The data:

=== Section Start ===

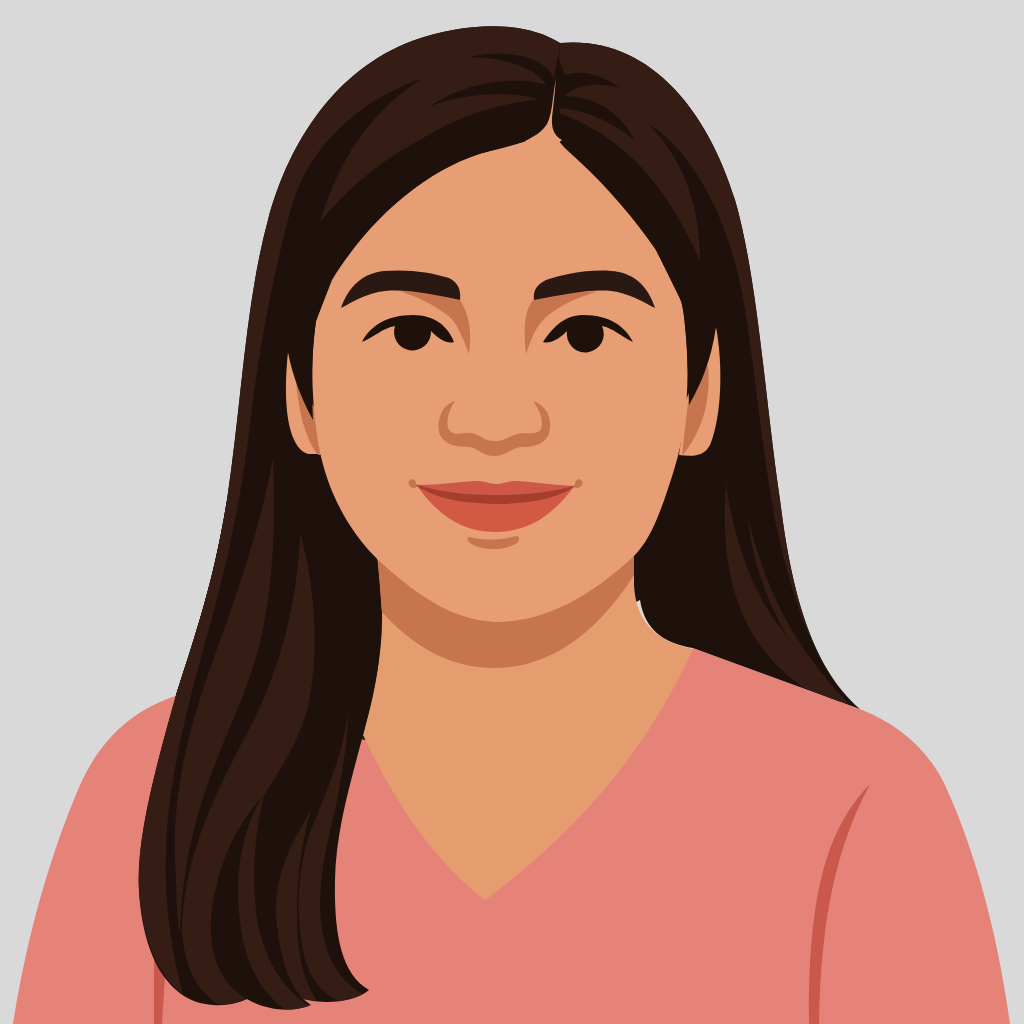
<!DOCTYPE html>
<html lang="en">
<head>
<meta charset="utf-8">
<title>Portrait illustration</title>
<style>
:root {
  --backdrop: #d9d9d9;
  --hair-dark: #1e110b;
  --hair-brown: #351d16;
  --skin: #e89e75;
  --neck: #e59d70;
  --skin-shade: #c6754f;
  --brow: #2a1813;
  --shirt: #e58378;
  --shirt-fold: #c9584d;
  --lip: #d25a45;
  --lip-upper: #cd5848;
  --lip-line: #a63d2d;
}
html, body { margin: 0; height: 100%; overflow: hidden; background: var(--backdrop); }
.portrait { display: block; width: 1024px; height: 1024px; }
.backdrop { fill: var(--backdrop); }
.hair-dark { fill: var(--hair-dark); }
.hair-brown { fill: var(--hair-brown); }
.skin { fill: var(--skin); }
.neck { fill: var(--neck); }
.shade { fill: var(--skin-shade); }
.brow { fill: var(--brow); }
.eye { fill: var(--hair-dark); }
.shirt { fill: var(--shirt); }
.fold { fill: var(--shirt-fold); }
.lip { fill: var(--lip); }
.lip-upper { fill: var(--lip-upper); }
.lip-line { fill: var(--lip-line); }
</style>
</head>
<body>
<svg class="portrait" viewBox="0 0 1024 1024" role="img" aria-label="Illustrated portrait of a smiling woman with long dark hair and a pink V-neck top">
  <rect class="backdrop" width="1024" height="1024"/>

  <g id="top">
    <path class="shirt" d="M13 1024C27 935 50 855 80 785C102 737 133 710 178 695L365 733L485 900L693 648L860 709C900 725 928 750 945 785C975 850 998 935 1010 1024Z"/>
    <path class="fold" d="M870 784C828 828 808 890 809 1024H819C821 920 835 850 870 784Z"/>
    <path class="fold" d="M154 960H166L162 1024H154Z"/>
  </g>

  <g id="hair-back">
    <path class="hair-dark" d="M560 43C528 22 470 20 412 41C338 69 290 138 268 220C245 305 242 400 227 500C214 580 197 630 176 695L365 740L640 600C645 632 667 644 693 648L860 709C808 665 790 580 780 500C765 400 758 280 735 200C706 105 645 35 560 43Z"/>
    <path class="hair-brown" d="M560 43C645 35 706 105 735 200C758 280 765 400 780 500C790 580 808 665 860 709C814 672 790 590 775 520C757 420 752 330 737 270C722 210 690 148 648 124C684 160 700 205 700 262C670 190 625 135 556 112Z"/>
    <path class="hair-brown" d="M726 483C733 535 751 592 782 630C800 655 820 675 841 702L804 688C750 650 718 592 726 483Z"/>
    <path class="hair-brown" d="M748 518C766 590 792 645 850 705L828 697C785 640 756 590 748 518Z"/>
  </g>

  <g id="neck">
    <path class="neck" d="M377 550H634V585C636 625 660 642 693 649C656 730 596 818 485 900C430 857 394 800 363 735C375 690 383 650 382 612Z"/>
    <path class="shade" d="M377 555H634V575C598 632 550 668 495 668C448 668 412 645 382 612Z"/>
  </g>

  <g id="ears">
    <path class="skin" d="M288 352C283 400 287 435 300 449C306 455 314 456 323 454L315 410Z"/>
    <path class="shade" d="M296 382C299 412 304 435 317 454L324 453L316 410Z"/>
    <path class="skin" d="M716 327C723 365 722 415 710 445C704 456 694 457 679 455L686 400Z"/>
    <path class="shade" d="M708 365C711 400 703 430 682 456L688 402Z"/>
  </g>

  <path id="face" class="skin" d="M552 128C580 152 624 198 656 250C670 278 684 295 685 325C690 375 688 425 674 470C660 515 650 540 634 556C590 597 545 622 495 622C450 620 412 591 377 559C343 525 323 480 317 435C312 400 310 360 316 321L332 280C370 218 430 165 490 151C515 144 535 140 552 128Z"/>

  <g id="hair-crown">
    <path class="hair-brown" d="M560 43C528 22 470 20 412 41C338 69 290 138 268 220C245 305 242 400 227 500C214 580 197 630 176 695L190 697C210 620 238 540 248 440C258 350 274 270 292 205C312 140 365 98 421 79C370 113 340 157 320 222C380 148 470 105 554 106Z"/>
    <path class="hair-dark" d="M552 98C480 103 402 133 362 200C340 217 330 222 320 222C305 275 286 325 288 352C292 375 302 400 313 420C311 385 312 350 316 321L332 277C370 218 430 166 490 151C527 142 546 138 550 116Z"/>
    <path class="hair-dark" d="M558 57C552 75 554 105 551 120C552 140 568 150 580 162C610 190 635 220 656 250L682 303C688 340 688 375 689 405C702 382 711 360 716 327L722 300C718 285 708 272 700 262C677 205 625 145 560 118Z"/>
    <path class="hair-dark" d="M558 56C558 72 555 90 552 106C530 90 475 90 430 106C465 82 515 75 546 85C535 67 505 58 469 57C508 48 545 57 554 78Z"/>
    <path class="hair-dark" d="M558 57L565 75C584 69 604 76 620 88C598 82 577 84 565 96C594 96 622 113 635 141C614 123 584 108 554 108Z"/>
    <path class="skin" d="M556 79C552 98 553 112 547 124C542 132 535 136 525 141L555 146L562 140C551 134 551 123 553 109Z"/>
  </g>

  <g id="features">
    <g id="eye-left">
      <path class="shade" d="M400 291C425 290 445 297 460 300C470 316 472 334 469 354C462 335 456 321 447 315C434 305 420 298 400 291Z"/>
      <path class="brow" d="M341 308C349 285 364 273 384 271C408 269 430 272 449 278C459 283 461 291 460 300C430 294 408 289 385 291C366 293 353 302 341 308Z"/>
      <path class="eye" d="M362 342C370 326 387 315 413 315C434 315 448 326 454 342C447 344 440 340 431 331A18.5 18.5 0 1 1 395 326C383 328 374 337 362 342Z"/>
    </g>
    <g id="eye-right">
      <path class="shade" d="M533 300C550 297 572 290 597 292C577 297 559 306 546 317C535 327 531 340 526 354C524 332 523 313 533 300Z"/>
      <path class="brow" d="M655 308C648 285 632 272 611 271C587 269 562 275 546 280C536 285 533 291 534 300C563 295 590 289 611 291C629 293 643 302 655 308Z"/>
      <path class="eye" d="M633 342C625 326 609 315 583 315C563 315 551 330 543 342C550 344 558 340 567 331A18.5 18.5 0 1 0 602 326C613 328 622 337 633 342Z"/>
    </g>
    <path id="nose" class="shade" d="M455 401C440 405 436 424 440 435C446 446 459 447 470 447C479 449 483 456 494 456C507 456 511 448 521 447C533 447 545 445 549 433C553 418 546 405 533 401C539 409 544 420 541 429C537 436 525 432 517 434C507 437 505 441 494 441C484 441 482 436 472 433C462 432 455 437 449 430C445 422 449 410 455 401Z"/>
    <g id="mouth">
      <path class="lip" d="M418 487C438 515 462 532 495 532C530 532 553 514 573 488L496 494Z"/>
      <path class="lip-upper" d="M416 485C443 485 464 481 477 481C486 481 489 484 496 484C504 484 507 481 517 481C534 482 553 485 575 486C550 496 523 500 496 500C465 499 439 494 416 485Z"/>
      <path class="lip-line" d="M414 484C439 492 465 495 496 495C526 495 554 492 577 485C558 499 528 504 496 504C461 503 435 499 414 484Z"/>
      <path class="shade" d="M417 487C412 490 407 485 409 481C411 478 416 479 416 483Z"/>
      <path class="shade" d="M574 487C579 490 584 485 582 481C580 478 575 479 575 484Z"/>
      <path class="shade" d="M470 537C486 541 502 540 516 536C520 536 520 540 517 543C505 551 482 551 470 543C466 540 467 537 470 537Z"/>
    </g>
  </g>

  <g id="front-lock">
    <path class="hair-dark" d="M227 500C214 580 197 630 176 695C155 770 136 840 139 890C142 950 165 1002 213 1005C226 1006 238 1003 247 999C263 1009 291 1014 311 1005L303 999C326 1005 355 1002 369 990C340 974 334 930 335 880C336 830 350 785 363 735C377 685 387 640 377 559C345 528 324 490 318 454H240Z"/>
    <path class="hair-brown" d="M227 500C214 580 197 630 176 695C155 770 136 840 139 890C142 934 156 974 183 995C171 950 164 900 166 850C168 770 195 680 214 610C230 550 242 490 247 445L235 450Z"/>
    <path class="hair-brown" d="M273 458C262 520 243 575 224 630C198 700 172 775 175 860C177 892 176 912 180 934C182 845 207 780 235 715C262 653 278 590 273 458Z"/>
    <path class="hair-brown" d="M300 533C298 600 281 665 253 722C220 785 184 850 182 930C184 965 196 990 218 1004C233 1005 239 1002 247 999C219 983 207 952 212 908C219 865 233 828 264 795C276 777 294 749 305 717C319 670 318 595 300 533Z"/>
    <path class="hair-brown" d="M264 795C242 826 234 875 240 921C244 960 259 990 284 1009C293 1010 302 1008 309 1006C282 988 266 961 258 925C251 885 254 835 264 795Z"/>
    <path class="hair-brown" d="M348 713C342 758 325 795 309 835C297 875 297 910 301 938C304 968 316 990 338 1001C348 1000 357 997 363 994C334 979 322 947 320 910C320 860 332 830 339 790C343 765 348 740 348 713Z"/>
    <path class="hair-brown" d="M311 810C290 845 275 875 276 915C279 950 286 980 303 999L317 1001C300 975 297 945 297 912C297 875 302 840 311 810Z"/>
  </g>
</svg>
</body>
</html>
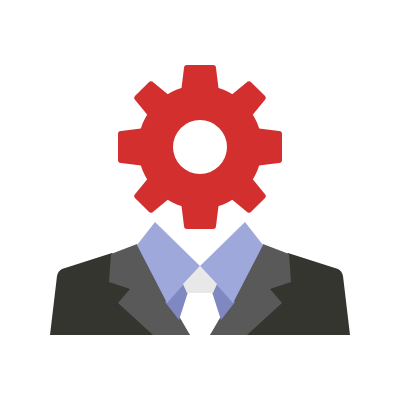
<!DOCTYPE html>
<html lang="en">
<head>
<meta charset="utf-8">
<title>Gear-headed businessman</title>
<style>
:root {
  --paper: #ffffff;
  --gear: #d32f2f;
  --jacket: #35352f;
  --lapel: #595959;
  --collar: #9fa8da;
  --shirt: #7f88c0;
  --knot: #e8e8e8;
}
html, body { margin: 0; background: var(--paper); overflow: hidden; }
svg { display: block; width: 400px; height: 400px; }
.paper { fill: var(--paper); }
.gear { fill: var(--gear); }
.jacket { fill: var(--jacket); }
.lapel { fill: var(--lapel); }
.collar { fill: var(--collar); }
.shirt { fill: var(--shirt); }
.knot { fill: var(--knot); }
</style>
</head>
<body>
<svg viewBox="0 0 400 400" role="img" aria-label="Businessman in a suit with a red gear for a head">
  <defs>
    <path id="tooth" d="M181 92 L184 68 Q184 65 187 65 H213 Q216 65 216 68 L219 92Z"/>
    <path id="diagonal-tooth" d="M185 92 L187.500 67 Q188 65 190 65 H210 Q212 65 212.500 67 L215 92Z"/>
    <g id="suit-half">
      <path class="jacket" d="M50 335 L57 276 Q58 271 62 269 L112 253 L155 300 L190 335Z"/>
      <path class="lapel" d="M111 254 L137 244 L190 335 H153 L118 303 L130 289 L109 282Z"/>
      <path class="shirt" d="M165 302 L184 283 L188 292 L179 320Z"/>
      <path class="collar" d="M155 222 L200 266 L167 303 L137 245Z"/>
    </g>
  </defs>
  <rect class="paper" width="400" height="400"/>
  <g class="suit">
    <use href="#suit-half"/>
    <use href="#suit-half" transform="translate(400 0) scale(-1 1)"/>
    <path class="knot" d="M200 266 L217 284 L213 293 H187 L183 284Z"/>
  </g>
  <g class="gear">
    <circle cx="200" cy="147" r="62"/>
    <use href="#tooth"/>
    <use href="#tooth" transform="rotate(90 200 147)"/>
    <use href="#tooth" transform="rotate(180 200 147)"/>
    <use href="#tooth" transform="rotate(270 200 147)"/>
    <use href="#diagonal-tooth" transform="rotate(45 200 147)"/>
    <use href="#diagonal-tooth" transform="rotate(135 200 147)"/>
    <use href="#diagonal-tooth" transform="rotate(225 200 147)"/>
    <use href="#diagonal-tooth" transform="rotate(315 200 147)"/>
    <circle class="paper" cx="200" cy="147" r="27"/>
  </g>
</svg>
</body>
</html>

=== Section End ===

Task goal: Both the line containing "98C480 103 402" and the line containing "487C438 515 462" belong in the answer. Print them and every line above that falls between them exactly, and no others.

Response for this exercise:
    <path class="hair-dark" d="M552 98C480 103 402 133 362 200C340 217 330 222 320 222C305 275 286 325 288 352C292 375 302 400 313 420C311 385 312 350 316 321L332 277C370 218 430 166 490 151C527 142 546 138 550 116Z"/>
    <path class="hair-dark" d="M558 57C552 75 554 105 551 120C552 140 568 150 580 162C610 190 635 220 656 250L682 303C688 340 688 375 689 405C702 382 711 360 716 327L722 300C718 285 708 272 700 262C677 205 625 145 560 118Z"/>
    <path class="hair-dark" d="M558 56C558 72 555 90 552 106C530 90 475 90 430 106C465 82 515 75 546 85C535 67 505 58 469 57C508 48 545 57 554 78Z"/>
    <path class="hair-dark" d="M558 57L565 75C584 69 604 76 620 88C598 82 577 84 565 96C594 96 622 113 635 141C614 123 584 108 554 108Z"/>
    <path class="skin" d="M556 79C552 98 553 112 547 124C542 132 535 136 525 141L555 146L562 140C551 134 551 123 553 109Z"/>
  </g>

  <g id="features">
    <g id="eye-left">
      <path class="shade" d="M400 291C425 290 445 297 460 300C470 316 472 334 469 354C462 335 456 321 447 315C434 305 420 298 400 291Z"/>
      <path class="brow" d="M341 308C349 285 364 273 384 271C408 269 430 272 449 278C459 283 461 291 460 300C430 294 408 289 385 291C366 293 353 302 341 308Z"/>
      <path class="eye" d="M362 342C370 326 387 315 413 315C434 315 448 326 454 342C447 344 440 340 431 331A18.5 18.5 0 1 1 395 326C383 328 374 337 362 342Z"/>
    </g>
    <g id="eye-right">
      <path class="shade" d="M533 300C550 297 572 290 597 292C577 297 559 306 546 317C535 327 531 340 526 354C524 332 523 313 533 300Z"/>
      <path class="brow" d="M655 308C648 285 632 272 611 271C587 269 562 275 546 280C536 285 533 291 534 300C563 295 590 289 611 291C629 293 643 302 655 308Z"/>
      <path class="eye" d="M633 342C625 326 609 315 583 315C563 315 551 330 543 342C550 344 558 340 567 331A18.5 18.5 0 1 0 602 326C613 328 622 337 633 342Z"/>
    </g>
    <path id="nose" class="shade" d="M455 401C440 405 436 424 440 435C446 446 459 447 470 447C479 449 483 456 494 456C507 456 511 448 521 447C533 447 545 445 549 433C553 418 546 405 533 401C539 409 544 420 541 429C537 436 525 432 517 434C507 437 505 441 494 441C484 441 482 436 472 433C462 432 455 437 449 430C445 422 449 410 455 401Z"/>
    <g id="mouth">
      <path class="lip" d="M418 487C438 515 462 532 495 532C530 532 553 514 573 488L496 494Z"/>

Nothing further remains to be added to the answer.